verb (used with object)
verb (used without object)
Origin of inhabit
Examples from the Web for inhabitable
Only two soil types in the world are inhabitable for this root louse: one is sand, and the other is slate.
Heroism was once a sharp and rugged peak, reached for a moment but soon quitted, for mountain-peaks are not inhabitable.The Wrack of the Storm|Maurice Maeterlinck
With airlocks to permit entrance and exit, they were inhabitable.Operation: Outer Space|William Fitzgerald Jenkins
Well may we affirm that every part of the world is inhabitable.Under the Maples|John Burroughs

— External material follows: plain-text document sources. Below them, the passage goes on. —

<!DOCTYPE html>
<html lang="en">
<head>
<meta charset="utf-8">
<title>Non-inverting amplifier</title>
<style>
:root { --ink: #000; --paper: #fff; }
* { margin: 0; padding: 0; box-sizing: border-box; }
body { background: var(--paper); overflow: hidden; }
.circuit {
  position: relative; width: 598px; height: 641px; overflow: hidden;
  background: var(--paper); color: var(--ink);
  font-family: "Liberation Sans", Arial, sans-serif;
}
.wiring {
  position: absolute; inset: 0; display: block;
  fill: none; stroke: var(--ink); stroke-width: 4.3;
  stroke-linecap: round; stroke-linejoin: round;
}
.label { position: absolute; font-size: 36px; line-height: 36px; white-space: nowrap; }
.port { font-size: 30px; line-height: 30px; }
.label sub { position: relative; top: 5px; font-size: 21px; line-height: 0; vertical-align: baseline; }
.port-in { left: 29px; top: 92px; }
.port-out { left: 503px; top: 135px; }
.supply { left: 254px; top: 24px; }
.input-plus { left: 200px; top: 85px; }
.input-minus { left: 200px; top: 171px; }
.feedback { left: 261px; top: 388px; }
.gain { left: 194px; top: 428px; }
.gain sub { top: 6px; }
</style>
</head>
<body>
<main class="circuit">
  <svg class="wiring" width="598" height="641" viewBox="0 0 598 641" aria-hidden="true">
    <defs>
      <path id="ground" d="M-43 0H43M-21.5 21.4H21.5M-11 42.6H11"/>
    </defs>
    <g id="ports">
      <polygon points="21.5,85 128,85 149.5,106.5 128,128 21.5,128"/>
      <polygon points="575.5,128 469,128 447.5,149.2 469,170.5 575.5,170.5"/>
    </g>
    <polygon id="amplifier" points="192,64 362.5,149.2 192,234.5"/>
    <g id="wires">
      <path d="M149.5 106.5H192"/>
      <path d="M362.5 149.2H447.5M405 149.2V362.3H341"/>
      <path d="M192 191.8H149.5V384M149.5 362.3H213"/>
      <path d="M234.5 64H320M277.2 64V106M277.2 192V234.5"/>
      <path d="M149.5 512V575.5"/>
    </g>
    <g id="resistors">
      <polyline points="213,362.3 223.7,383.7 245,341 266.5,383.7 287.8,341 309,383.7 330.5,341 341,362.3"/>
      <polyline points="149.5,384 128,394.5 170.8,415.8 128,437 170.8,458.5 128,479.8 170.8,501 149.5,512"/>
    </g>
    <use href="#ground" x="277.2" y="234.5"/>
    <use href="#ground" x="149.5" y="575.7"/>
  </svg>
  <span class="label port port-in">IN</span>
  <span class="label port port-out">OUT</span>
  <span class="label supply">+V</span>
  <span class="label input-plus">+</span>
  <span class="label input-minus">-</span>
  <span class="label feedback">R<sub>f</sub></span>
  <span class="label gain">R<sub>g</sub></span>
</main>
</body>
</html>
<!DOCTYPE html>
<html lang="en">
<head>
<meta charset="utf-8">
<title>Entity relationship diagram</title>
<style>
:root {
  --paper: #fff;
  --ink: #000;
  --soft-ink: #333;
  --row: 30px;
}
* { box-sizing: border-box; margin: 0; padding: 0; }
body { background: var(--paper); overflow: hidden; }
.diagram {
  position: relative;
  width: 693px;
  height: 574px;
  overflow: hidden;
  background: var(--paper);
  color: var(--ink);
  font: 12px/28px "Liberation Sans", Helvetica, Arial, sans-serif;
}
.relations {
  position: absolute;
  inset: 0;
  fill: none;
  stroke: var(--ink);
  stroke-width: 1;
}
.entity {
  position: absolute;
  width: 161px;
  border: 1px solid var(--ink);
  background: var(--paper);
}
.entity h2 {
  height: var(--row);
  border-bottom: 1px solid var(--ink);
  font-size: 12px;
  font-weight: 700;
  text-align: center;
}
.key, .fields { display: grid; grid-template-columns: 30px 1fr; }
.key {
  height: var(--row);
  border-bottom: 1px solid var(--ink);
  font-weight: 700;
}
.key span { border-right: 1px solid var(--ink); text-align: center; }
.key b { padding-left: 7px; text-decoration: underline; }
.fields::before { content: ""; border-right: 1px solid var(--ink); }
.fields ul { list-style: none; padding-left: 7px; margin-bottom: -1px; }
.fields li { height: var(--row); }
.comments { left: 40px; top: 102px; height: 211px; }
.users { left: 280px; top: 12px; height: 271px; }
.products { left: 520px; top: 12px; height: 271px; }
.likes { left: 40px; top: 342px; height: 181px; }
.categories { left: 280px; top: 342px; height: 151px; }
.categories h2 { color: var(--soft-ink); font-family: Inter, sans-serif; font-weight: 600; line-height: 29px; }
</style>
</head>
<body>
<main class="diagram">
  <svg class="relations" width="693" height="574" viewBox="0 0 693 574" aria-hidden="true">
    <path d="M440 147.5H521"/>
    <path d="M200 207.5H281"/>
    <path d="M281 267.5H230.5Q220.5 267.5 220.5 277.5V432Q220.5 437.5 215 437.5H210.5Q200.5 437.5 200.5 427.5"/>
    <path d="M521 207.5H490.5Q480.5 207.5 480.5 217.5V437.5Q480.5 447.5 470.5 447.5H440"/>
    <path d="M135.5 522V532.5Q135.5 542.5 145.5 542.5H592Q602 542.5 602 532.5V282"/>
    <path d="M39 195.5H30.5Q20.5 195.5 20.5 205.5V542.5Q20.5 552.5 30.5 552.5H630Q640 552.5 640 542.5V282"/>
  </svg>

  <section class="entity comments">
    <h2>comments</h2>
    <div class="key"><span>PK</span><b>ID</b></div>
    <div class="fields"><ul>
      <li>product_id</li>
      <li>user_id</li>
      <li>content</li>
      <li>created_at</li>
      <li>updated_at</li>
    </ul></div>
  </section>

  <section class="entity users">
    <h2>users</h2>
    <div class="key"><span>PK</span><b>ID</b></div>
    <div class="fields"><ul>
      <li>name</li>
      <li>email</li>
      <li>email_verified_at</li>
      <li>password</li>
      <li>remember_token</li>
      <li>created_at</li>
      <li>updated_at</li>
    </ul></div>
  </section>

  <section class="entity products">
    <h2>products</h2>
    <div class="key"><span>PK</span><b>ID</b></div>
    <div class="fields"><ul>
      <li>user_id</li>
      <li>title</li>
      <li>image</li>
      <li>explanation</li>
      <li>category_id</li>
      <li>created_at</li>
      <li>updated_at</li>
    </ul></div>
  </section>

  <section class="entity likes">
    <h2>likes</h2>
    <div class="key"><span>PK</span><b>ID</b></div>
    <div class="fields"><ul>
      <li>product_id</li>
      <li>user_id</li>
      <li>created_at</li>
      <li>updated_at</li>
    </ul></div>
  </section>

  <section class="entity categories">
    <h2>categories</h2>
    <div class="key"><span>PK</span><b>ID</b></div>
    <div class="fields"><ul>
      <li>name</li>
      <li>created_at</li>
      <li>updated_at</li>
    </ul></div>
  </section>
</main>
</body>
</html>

British Dictionary definitions for inhabitable
verb -its, -iting or -ited
Word Origin for inhabit
Word Origin and History for inhabitable

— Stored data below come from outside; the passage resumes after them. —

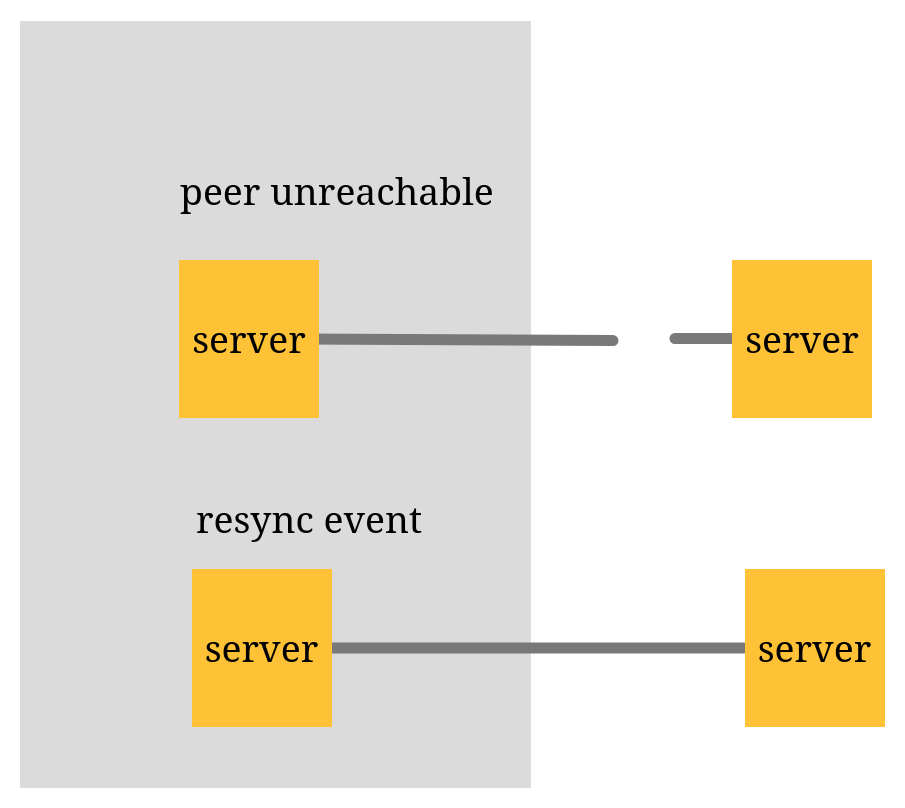
<!DOCTYPE html>
<html lang="en">
<head>
<meta charset="utf-8">
<title>Peer unreachable and resync event</title>
<style>
  :root {
    --page: #ffffff;
    --zone: #dbdbdb;
    --server: #ffc135;
    --link: #797979;
    --ink: #000000;
  }
  * { box-sizing: border-box; margin: 0; }
  body { background: var(--page); overflow: hidden; }
  .diagram {
    position: relative;
    width: 905px;
    height: 808px;
    overflow: hidden;
    background: var(--page);
    color: var(--ink);
    font: 400 37.3px/50px "Noto Serif", serif;
  }
  .zone {
    position: absolute;
    left: 20px;
    top: 21px;
    width: 511px;
    height: 767px;
    background: var(--zone);
  }
  .links { position: absolute; left: 0; top: 0; }
  .links line { stroke: var(--link); stroke-width: 11; stroke-linecap: round; }
  .label {
    position: absolute;
    font-size: inherit;
    font-weight: 400;
    white-space: nowrap;
  }
  .label-unreachable { left: 180px; top: 166px; }
  .label-resync { left: 196px; top: 494px; }
  .server {
    position: absolute;
    display: flex;
    align-items: center;
    justify-content: center;
    width: 140px;
    height: 158px;
    background: var(--server);
  }
  .unreachable-local { left: 179px; top: 260px; }
  .unreachable-peer { left: 732px; top: 260px; }
  .resync-local { left: 191.5px; top: 569px; }
  .resync-peer { left: 744.5px; top: 569px; }
</style>
</head>
<body>
<main class="diagram">
  <div class="zone"></div>
  <svg class="links" width="905" height="808" viewBox="0 0 905 808" aria-hidden="true">
    <line x1="300" y1="339" x2="613" y2="340.5"/>
    <line x1="675" y1="338.5" x2="750" y2="338.5"/>
    <line x1="310" y1="648" x2="760" y2="648"/>
  </svg>

  <h2 class="label label-unreachable">peer unreachable</h2>
  <div class="server unreachable-local">server</div>
  <div class="server unreachable-peer">server</div>

  <h2 class="label label-resync">resync event</h2>
  <div class="server resync-local">server</div>
  <div class="server resync-peer">server</div>
</main>
</body>
</html>
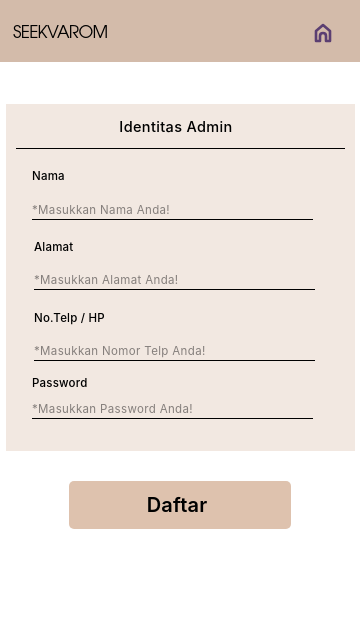
<!DOCTYPE html>
<html lang="id">
<head>
<meta charset="utf-8">
<title>Identitas Admin</title>
<style>
:root {
  --bar: #d3bbaa;
  --panel: #f2e8e1;
  --button: #dec2ae;
  --ink: #000;
  --hint: #857f7c;
  --icon: #5b3f72;
}
* { box-sizing: border-box; margin: 0; padding: 0; }
html, body { width: 360px; height: 640px; overflow: hidden; background: #fff; }
body { font-family: Inter, "Open Sans", sans-serif; color: var(--ink); }
a { color: inherit; text-decoration: none; }
.topbar {
  display: flex; align-items: center; justify-content: space-between;
  height: 62px; padding: 4px 27px 0 13px; background: var(--bar);
}
.brand { font: 400 17px/24px "TeX Gyre Adventor", Lato, sans-serif; letter-spacing: -0.7px; }
.home { display: block; width: 20px; height: 20px; }
.home svg { display: block; }
.panel { height: 347px; margin: 42px 5px 0 6px; padding: 0 10px; background: var(--panel); }
.panel h1 {
  height: 45px; padding-right: 9px; border-bottom: 1px solid var(--ink);
  font-size: 14.5px; font-weight: 500; line-height: 45px; letter-spacing: 0.35px; text-align: center;
}
.fields { padding: 19px 0 0 16px; }
.field { display: flex; flex-direction: column; justify-content: space-between; width: 281px; height: 51px; }
.field dt { font-size: 11.5px; font-weight: 500; line-height: 16px; letter-spacing: 0.2px; }
.field dd {
  height: 19px; border-bottom: 1px solid var(--ink); color: var(--hint);
  font-size: 11.5px; line-height: 18px; letter-spacing: 0.35px; white-space: nowrap;
}
.name { height: 52px; }
.address { margin: 19px 0 20px 2px; }
.phone { margin-left: 2px; }
.password { height: 44px; margin-top: 14px; }
.register {
  display: flex; align-items: center; justify-content: center;
  width: 222px; height: 48px; margin: 30px 0 0 69px; padding-right: 6px;
  border-radius: 5px; background: var(--button);
  font-size: 20px; font-weight: 600; letter-spacing: 0.2px;
}
</style>
</head>
<body>
<header class="topbar">
  <span class="brand">SEEKVAROM</span>
  <a class="home" href="#" aria-label="Beranda">
    <svg width="20" height="20" viewBox="0 0 20 20" fill="none" stroke="var(--icon)" stroke-width="2.6" stroke-linejoin="round">
      <path d="M3 8 L10 2 L17 8 V18 H13 V13 Q13 10 10 10 Q7 10 7 13 V18 H3 Z"/>
    </svg>
  </a>
</header>
<main>
  <section class="panel">
    <h1>Identitas Admin</h1>
    <dl class="fields">
      <div class="field name"><dt>Nama</dt><dd>*Masukkan Nama Anda!</dd></div>
      <div class="field address"><dt>Alamat</dt><dd>*Masukkan Alamat Anda!</dd></div>
      <div class="field phone"><dt>No.Telp / HP</dt><dd>*Masukkan Nomor Telp Anda!</dd></div>
      <div class="field password"><dt>Password</dt><dd>*Masukkan Password Anda!</dd></div>
    </dl>
  </section>
  <a class="register" href="#">Daftar</a>
</main>
</body>
</html>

late 14c., from Old French enhabiter "dwell in" (12c.), from Latin inhabitare "to dwell in," from in- "in" (see in- (2)) + habitare "to dwell," frequentative of habere "hold, have" (see habit). Related: Inhabited; inhabiting.